▶ **Problem to solve**
Look through the lines below, find those with the word "levels", and copy them.

[Supplied material]

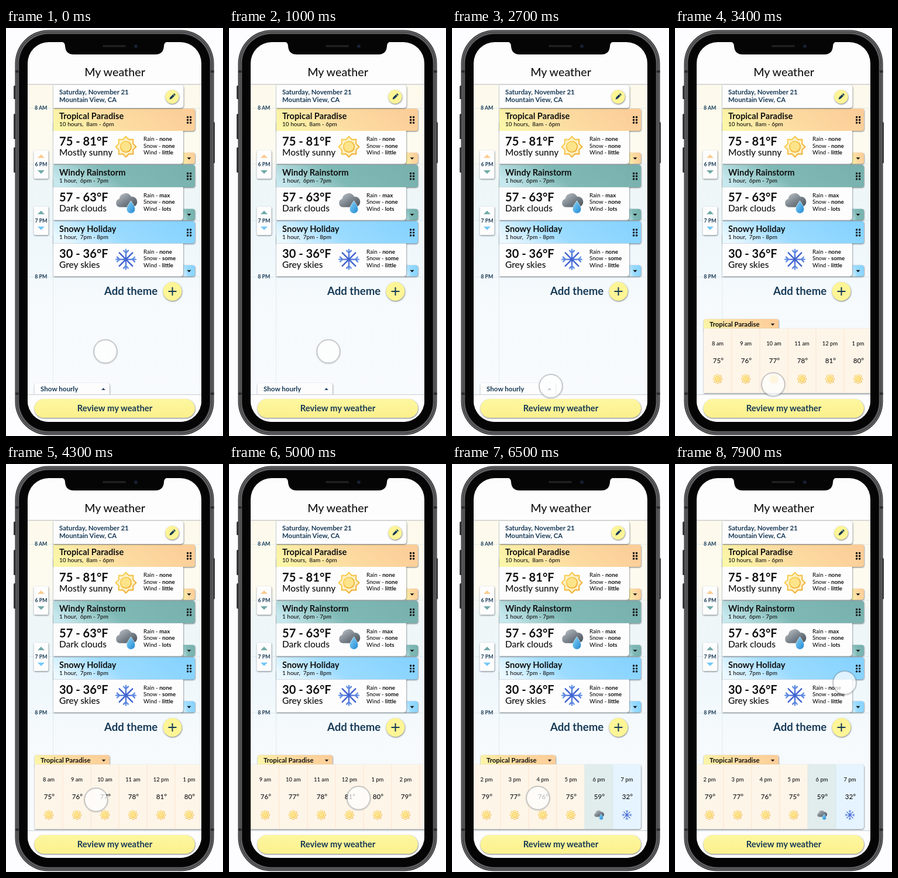
Recreate the animation shown at these times as an HTML page. Size 371 px wide and 694 px high, loop 8000 ms.

```html
<!DOCTYPE html>
<html lang="en">
<head>
<meta charset="utf-8">
<title>My weather</title>
<style>
  html, body { margin: 0; width: 100%; height: 100%; overflow: hidden; background: #fdfcfe; }
  svg { display: block; width: 371px; height: 694px; font-family: Lato, "Open Sans", sans-serif; }
  .b { font-weight: 700; }
  .m { font-weight: 500; }
</style>
</head>
<body>
<svg id="stage" viewBox="0 0 371 694"></svg>
<script>
const NAVY = '#173a56', INK = '#111', PAPER = '#fefdfe';
const LOOP = 8000;

const text = (x, y, size, str, cls = 'm', fill = INK, anchor = 'start') =>
  `<text x="${x}" y="${y}" font-size="${size}" class="${cls}" fill="${fill}" text-anchor="${anchor}" xml:space="preserve">${str}</text>`;
const rect = (x, y, w, h, fill, more = '') =>
  `<rect x="${x}" y="${y}" width="${w}" height="${h}" fill="${fill}" ${more}/>`;
const gradient = (id, dir, stops) =>
  `<linearGradient id="${id}" ${dir}>${stops.map(([o, c]) => `<stop offset="${o}" stop-color="${c}"/>`).join('')}</linearGradient>`;
// Arrow head centred on x, y; dir -1 points up, 1 down
const arrow = (x, y, w, h, dir, fill) =>
  `<path d="M${x - w / 2} ${y - dir * h / 2}h${w}L${x} ${y + dir * h / 2}Z" fill="${fill}"/>`;
// Box with rounded right corners only
const rightBox = (x, y, w, h, r, fill, more = '') =>
  `<path d="M${x} ${y}h${w - r}q${r} 0 ${r} ${r}v${h - 2 * r}q0 ${r} ${-r} ${r}h${r - w}Z" fill="${fill}" ${more}/>`;
// Box with rounded top corners only
const topBox = (x, y, w, h, r, fill, more = '') =>
  `<path d="M${x} ${y + h}v${r - h}q0 ${-r} ${r} ${-r}h${w - 2 * r}q${r} 0 ${r} ${r}v${h - r}Z" fill="${fill}" ${more}/>`;
const SHADOW = 'filter="url(#shadow)"';
const SLANT = 'x1="0" y1="0.6" x2="1" y2="0.4"';
const FALL = 'x1="0" y1="0" x2="1" y2="1"';

const defs = `<defs>
  <filter id="shadow" x="-30%" y="-40%" width="160%" height="180%" color-interpolation-filters="sRGB">
    <feDropShadow dx="0.4" dy="1" stdDeviation="1.3" flood-color="#1c2630" flood-opacity=".62"/>
  </filter>
  <clipPath id="screen"><rect x="37" y="24" width="297" height="646" rx="36"/></clipPath>
  <clipPath id="above"><rect x="37" y="96" width="297" height="528"/></clipPath>
  ${gradient('sunny', SLANT, [[0, '#fbf6a8'], [.45, '#fcdca1'], [1, '#fccd98']])}
  ${gradient('windy', SLANT, [[0, '#c6e8ee'], [.42, '#7fb9b5'], [1, '#78b1ae']])}
  ${gradient('snowy', SLANT, [[0, '#eaf8ff'], [.42, '#9bdbff'], [1, '#86d3ff']])}
  ${gradient('sky', 'x1="0" y1="0" x2="0" y2="1"', [[0, '#fdfaec'], [.22, '#fdfaf0'], [.3, '#eff6f6'], [.48, '#eef7fb'], [.7, '#f6fafd'], [1, '#f8fbfe']])}
  ${gradient('gold', FALL, [[0, '#fbd75a'], [1, '#eda52c']])}
  ${gradient('cloud', FALL, [[0, '#c3c8cd'], [.5, '#7d868e'], [1, '#454e56']])}
  ${gradient('drop', FALL, [[0, '#8ad6f9'], [1, '#1f86d0']])}
  ${gradient('ice', 'gradientUnits="userSpaceOnUse" x1="-13" y1="-13" x2="13" y2="13"', [[0, '#7fb0f0'], [.5, '#3f62d0'], [1, '#1b2f92']])}
  ${gradient('button', 'x1="0" y1="0" x2="0" y2="1"', [[0, '#fdf7a0'], [1, '#fcf08c']])}
</defs>`;

const icons = {
  sunny() {
    const pts = Array.from({ length: 16 }, (_, i) => {
      const a = i * Math.PI / 8, r = i % 2 ? 13.2 : 17.5;
      return `${(r * Math.sin(a)).toFixed(1)},${(-r * Math.cos(a)).toFixed(1)}`;
    }).join(' ');
    return `<polygon points="${pts}" fill="#fdf0c4" stroke="url(#gold)" stroke-width="2" stroke-linejoin="round"/>
      <circle r="9.2" fill="#fde48a" stroke="url(#gold)" stroke-width="1.8"/>`;
  },
  windy: () => `<path d="M-11 7a7.2 7.2 0 0 1 -.5 -14a11 11 0 0 1 20.5 -4a8.8 8.8 0 0 1 2.5 18Z" fill="url(#cloud)"/>
    <path d="M8.5 -4c3 5 7.3 10 7.3 14.3a7.3 7.3 0 0 1 -14.6 0c0 -4.3 4.3 -9.3 7.3 -14.3Z" fill="url(#drop)" stroke="#fff" stroke-width=".6"/>`,
  snowy() {
    const arms = [0, 90, 180, 270].map(a =>
      `<path transform="rotate(${a})" d="M0 0V-17M-4 -15L0 -11L4 -15M0 0L11.3 -11.3"/>`).join('');
    return `<g fill="none" stroke="url(#ice)" stroke-width="2.4" stroke-linecap="round">${arms}</g>`;
  }
};
const icon = (kind, x, y, scale = 1) =>
  `<g transform="translate(${x} ${y}) scale(${scale})">${icons[kind]()}</g>`;

const themes = [
  ['sunny', 'Tropical Paradise', '10 hours,  8am - 6pm', '75 - 81°F', 'Mostly sunny', ['none', 'none', 'little']],
  ['windy', 'Windy Rainstorm', '1 hour,  6pm - 7pm', '57 - 63°F', 'Dark clouds', ['max', 'none', 'lots']],
  ['snowy', 'Snowy Holiday', '1 hour,  7pm - 8pm', '30 - 36°F', 'Grey skies', ['none', 'some', 'little']]
];

function card([kind, name, span, temps, sky, levels], i) {
  const dots = [0, 1, 2, 3, 4, 5].map(k =>
    rect(309 + (k % 2) * 5, 150 + (k >> 1) * 4.8, 3.2, 3.2, INK, 'rx="1"')).join('');
  const facts = ['Rain', 'Snow', 'Wind'].map((w, k) =>
    text(235, 192 + k * 11.7, 9.7, `${w} - <tspan class="b">${levels[k]}</tspan>`)).join('');
  return `<g transform="translate(0 ${i * 95.8})">
    ${rightBox(300, 212, 23, 19, 4, `url(#${kind})`, SHADOW)}
    ${arrow(313, 222, 7, 3.6, 1, INK)}
    ${rightBox(81, 160, 222, 71, 5, PAPER, SHADOW)}
    ${rightBox(81, 137, 242, 38, 4, `url(#${kind})`, SHADOW)}
    ${rect(81, 175, 222, 8, PAPER)}
    ${text(91, 155, 14.7, name, 'b')}
    ${text(91, 167, 10, span)}
    ${dots}
    ${text(91, 199.5, 20.1, temps, 'b')}
    ${text(91, 216.5, 15.5, sky)}
    ${icon(kind, 205, 202)}
    ${facts}
  </g>`;
}

const stepper = (y, up, down, label) =>
  rect(47.5, y, 25, 48.5, PAPER, 'rx="2.5" ' + SHADOW) +
  arrow(60, y + 10, 12, 6, -1, up) + arrow(60, y + 37, 12, 6, 1, down) +
  text(60, y + 27, 8.8, label, 'b', NAVY, 'middle');

const hours = [75, 76, 77, 78, 81, 80, 79, 77, 76, 75, 59, 32];
function hourColumn(temp, i) {
  const x = i * 48, mid = x + 24, h = i + 8;
  const kind = i < 10 ? 'sunny' : i < 11 ? 'windy' : 'snowy';
  const label = `${h > 12 ? h - 12 : h} ${h < 12 ? 'am' : 'pm'}`;
  return (i ? rect(x - .4, 512, .8, 109, i < 10 ? '#fae0c4' : '#d5e5e8') : '') +
    text(mid, 540, 9.4, label, 'm', INK, 'middle') +
    text(mid + 1, 570, 11.6, temp + '°', 'm', INK, 'middle') +
    icon(kind, mid, 597, .47);
}

const hourly = `<g id="strip">
  ${rightBox(0, 511, 576, 110, 5, '#fef5e9', 'filter="url(#shadow)"')}
  ${rect(480, 511, 48, 110, '#e0edec')}
  ${rightBox(528, 511, 48, 110, 5, '#e6f4ff')}
  ${hours.map(hourColumn).join('')}
</g>`;

const drawer = `<g clip-path="url(#above)"><g id="drawer">
  <g id="openTab">
    ${topBox(49, 495, 128, 19, 4, 'url(#sunny)', SHADOW)}
    ${hourly}
    ${text(59, 508, 11.4, 'Tropical Paradise', 'b')}
    ${arrow(167, 504.5, 6.5, 3.4, 1, INK)}
  </g>
  <g id="closedTab">
    ${topBox(48.5, 495, 128.5, 24, 4, PAPER, SHADOW)}
    ${text(59, 509, 11.6, 'Show hourly', 'b', NAVY)}
    ${arrow(166.5, 505, 6.5, 3.4, -1, NAVY)}
  </g>
</g></g>`;

// Nested bands from the outer edge inwards: [inset, colour]
const bands = [[0, '#1e1e20'], [1, '#6f6f72'], [2.4, '#48484a'], [5, '#7d7d80'], [6, '#2a2a2c'], [7.2, '#050505']];
const phone = `
  ${rect(13, 98, 6, 23, '#3a3a3c', 'rx="1.5"')}
  ${rect(13, 146, 6, 43, '#3a3a3c', 'rx="1.5"')}
  ${rect(13, 203, 6, 43, '#3a3a3c', 'rx="1.5"')}
  ${rect(351, 160, 6, 70, '#3a3a3c', 'rx="1.5"')}
  ${bands.map(([d, c]) => rect(15.5 + d, 3.5 + d, 340 - 2 * d, 689 - 2 * d, c, `rx="${57 - d}"`)).join('')}
  ${[[16, 72], [350, 72], [16, 620], [350, 620]].map(([x, y]) => rect(x, y, 5.5, 4, '#2c2c2e')).join('')}`;

const screen = `<g clip-path="url(#screen)">
  ${rect(37, 24, 297, 646, PAPER)}
  ${rect(37, 96, 297, 528, 'url(#sky)')}
  ${[136, 231.5, 327, 423].map(y => rect(37, y, 297, .8, '#dde8ec')).join('')}
  ${rect(80.3, 96, .8, 528, '#dbe6ea')}
  ${rect(37, 95, 297, 1.6, '#cfd1d2')}
  ${text(186, 82, 19.7, 'My weather', 'm', '#161616', 'middle')}
  ${text(70.5, 139, 8.9, '8 AM', 'b', NAVY, 'end')}
  ${text(70.5, 426, 8.9, '8 PM', 'b', NAVY, 'end')}
  ${themes.map(card).reverse().join('')}
  ${rightBox(81, 97, 222.5, 39, 5, PAPER, SHADOW)}
  ${text(91, 113, 11.4, 'Saturday, November 21', 'b', NAVY)}
  ${text(91, 126, 11.4, 'Mountain View, CA', 'b', NAVY)}
  <circle cx="284" cy="117" r="11.7" fill="#fdf596" ${SHADOW}/>
  <path transform="translate(284 117) rotate(45)" d="M-1.8 -6.6h3.6v1.8h-3.6ZM-1.8 -4h3.6v7.2l-1.8 3l-1.8 -3Z" fill="${NAVY}"/>
  ${stepper(208, '#fbcb90', '#6fa9a6', '6 PM')}
  ${stepper(303.8, '#6fa9a6', '#74c8f7', '7 PM')}
  ${text(168, 454, 18.6, 'Add theme', 'b', NAVY)}
  <circle cx="284.5" cy="448" r="16" fill="#fdf596" ${SHADOW}/>
  <path d="M277.5 448h14M284.5 441v14" stroke="${NAVY}" stroke-width="2"/>
  ${drawer}
  ${rect(37, 624, 297, 46, PAPER)}
  ${rect(37, 623.2, 297, 1, '#c5ccd0')}
  ${rect(48.5, 631, 274.5, 32, 'url(#button)', 'rx="16" ' + SHADOW)}
  ${text(186, 652, 14.8, 'Review my weather', 'b', NAVY, 'middle')}
</g>
<path d="M94 23q7 1 7 8q1 14 15 14h139q14 0 15 -14q0 -7 7 -8Z" fill="#050505"/>
${rect(165, 29, 40, 3.6, '#202022', 'rx="1.8"')}
<circle cx="222" cy="31" r="3.6" fill="#10131f"/><circle cx="222" cy="31" r="1.5" fill="#23304f"/>`;

// The soft edge is drawn as rings so the translucent face stays bright
const pointer = `<g id="pointer">
  <circle r="20.2" cy=".6" fill="none" stroke="#28333c" stroke-opacity=".16" stroke-width="2.6"/>
  <circle r="19.5" fill="#fff" fill-opacity=".72" stroke="#7d868c" stroke-opacity=".6" stroke-width=".8"/></g>`;

const $ = id => document.getElementById(id);
$('stage').innerHTML = defs + phone + screen + pointer;

// Rows are [time, values...]; motion between rows is eased
const pointerPath = [
  [0, 170, 550], [1800, 170, 550], [2500, 169, 609], [3300, 169, 609],
  [3900, 154, 571], [4400, 154, 571], [4700, 290, 569], [4750, 290, 569],
  [5250, 154, 567], [5420, 154, 565], [5870, 290, 565], [6350, 147, 568],
  [6900, 147, 568], [7700, 290, 372]
];
const drawerPath = [[2850, 109], [3300, 0]];
const scrollPath = [[4750, 0], [5300, 136], [5870, 136], [6430, 302]];

function at(path, t) {
  const i = path.findIndex(row => row[0] > t);
  if (i === 0) return path[0].slice(1);
  if (i < 0) return path[path.length - 1].slice(1);
  const a = path[i - 1], b = path[i];
  const p = (t - a[0]) / (b[0] - a[0]), e = p * p * (3 - 2 * p);
  return a.slice(1).map((v, k) => v + (b[k + 1] - v) * e);
}

const move = (id, x, y) => $(id).setAttribute('transform', `translate(${x.toFixed(2)} ${y.toFixed(2)})`);

function draw() {
  const t = performance.now() % LOOP;
  const open = t >= drawerPath[0][0];
  move('pointer', ...at(pointerPath, t));
  move('drawer', 0, at(drawerPath, t)[0]);
  move('strip', 49 - at(scrollPath, t)[0], 0);
  $('openTab').style.display = open ? '' : 'none';
  $('closedTab').style.display = open ? 'none' : '';
  requestAnimationFrame(draw);
}
draw();
</script>
</body>
</html>
```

[/Supplied material]

▶ **Exercise result**
function card([kind, name, span, temps, sky, levels], i) {
    text(235, 192 + k * 11.7, 9.7, `${w} - <tspan class="b">${levels[k]}</tspan>`)).join('');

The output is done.